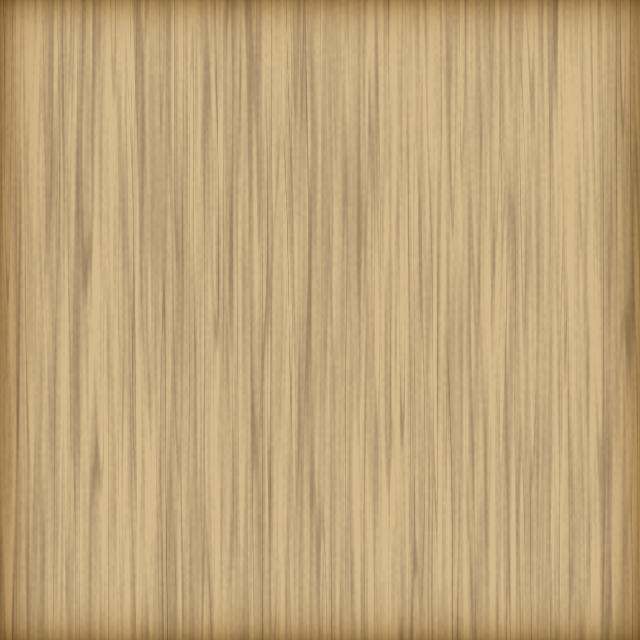
Reproduce this texture procedurally as a three.js fragment shader.

```glsl
// Pale straight-grained wood veneer with a darkened, burnt-looking border.
// Stretched value noise at several widths gives the bands and fibres, and its
// contour lines give long thin pores that lean, meet and part.

#define LIGHT_WOOD vec3(0.840, 0.730, 0.556)
#define DARK_WOOD vec3(0.600, 0.497, 0.366)
#define EDGE_TINT vec3(0.760, 0.700, 0.565)
#define BAND_SCALE vec2(30.0, 0.8)
#define STREAK_SCALE vec2(100.0, 2.2)
#define FIBRE_SCALE vec2(165.0, 4.0)
#define HAIR_SCALE vec2(245.0, 7.0)
#define SPECK_SCALE vec2(250.0, 150.0)
#define WANDER 0.005
#define LEAN 0.012
#define GRAIN_CONTRAST 1.2
#define EDGE_WIDTH 0.023

varying vec2 vUv;

// Sine-free hash of a lattice point, 0 to 1
float hash(vec2 p) {
  vec3 q = fract(vec3(p.xyx) * 0.1031);
  q += dot(q, q.yzx + 33.33);
  return fract((q.x + q.y) * q.z);
}

float valueNoise(vec2 p) {
  vec2 cell = floor(p);
  vec2 f = fract(p);
  f = f * f * (3.0 - 2.0 * f);
  float low = mix(hash(cell), hash(cell + vec2(1.0, 0.0)), f.x);
  float high = mix(hash(cell + vec2(0.0, 1.0)), hash(cell + vec2(1.0, 1.0)), f.x);
  return mix(low, high, f.y);
}

// One layer of upright grain, centred on zero; columns start at varied heights
float grain(vec2 uv, vec2 scale, float lean, float seed) {
  float bend = valueNoise(uv * vec2(14.0, 3.0) + seed) - 0.5;
  float x = (uv.x + lean * uv.y + WANDER * bend) * scale.x + seed;
  float stagger = 3.0 * valueNoise(vec2(x * 0.37, seed));
  return valueNoise(vec2(x, uv.y * scale.y + stagger + seed)) - 0.5;
}

// Thin dark lines along the zero contours of a grain layer, fading in and out
float poreLines(vec2 uv) {
  float contour = abs(grain(uv, 0.8 * FIBRE_SCALE, 0.3 * LEAN, 163.0));
  float strength = grain(uv, STREAK_SCALE, 0.0, 211.0) + 0.5;
  return (1.0 - smoothstep(0.02, 0.17, contour)) * strength;
}

// Shade of the wood: 0 is light, 1 is dark
float woodShade(vec2 uv) {
  float band = grain(uv, BAND_SCALE, 0.0, 11.0);
  float streak = grain(uv, STREAK_SCALE, LEAN, 37.0);
  float fibre = grain(uv, FIBRE_SCALE, -LEAN, 71.0);
  float hair = grain(uv, HAIR_SCALE, 0.4 * LEAN, 113.0);
  float speck = valueNoise(uv * SPECK_SCALE) - 0.5;
  float detail = 0.17 * band + 0.25 * streak + 0.37 * fibre + 0.40 * hair;
  detail += 0.45 * (poreLines(uv) - 0.18) + 0.13 * speck;
  return clamp(0.30 + GRAIN_CONTRAST * detail, 0.0, 1.0);
}

// Border darkness, adding up in the corners
float edgeShade(vec2 uv) {
  vec2 inset = min(uv, 1.0 - uv);
  vec2 fall = exp(-inset / EDGE_WIDTH);
  return fall.x + fall.y;
}

void main() {
  vec3 wood = mix(LIGHT_WOOD, DARK_WOOD, woodShade(vUv));
  wood *= pow(EDGE_TINT, vec3(edgeShade(vUv)));
  gl_FragColor = vec4(wood, 1.0);
}
```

• • •

• [Aim of the exercise] Read through the data above. Report each line that has the word "define".

• [Result]
#define LIGHT_WOOD vec3(0.840, 0.730, 0.556)
#define DARK_WOOD vec3(0.600, 0.497, 0.366)
#define EDGE_TINT vec3(0.760, 0.700, 0.565)
#define BAND_SCALE vec2(30.0, 0.8)
#define STREAK_SCALE vec2(100.0, 2.2)
#define FIBRE_SCALE vec2(165.0, 4.0)
#define HAIR_SCALE vec2(245.0, 7.0)
#define SPECK_SCALE vec2(250.0, 150.0)
#define WANDER 0.005
#define LEAN 0.012
#define GRAIN_CONTRAST 1.2
#define EDGE_WIDTH 0.023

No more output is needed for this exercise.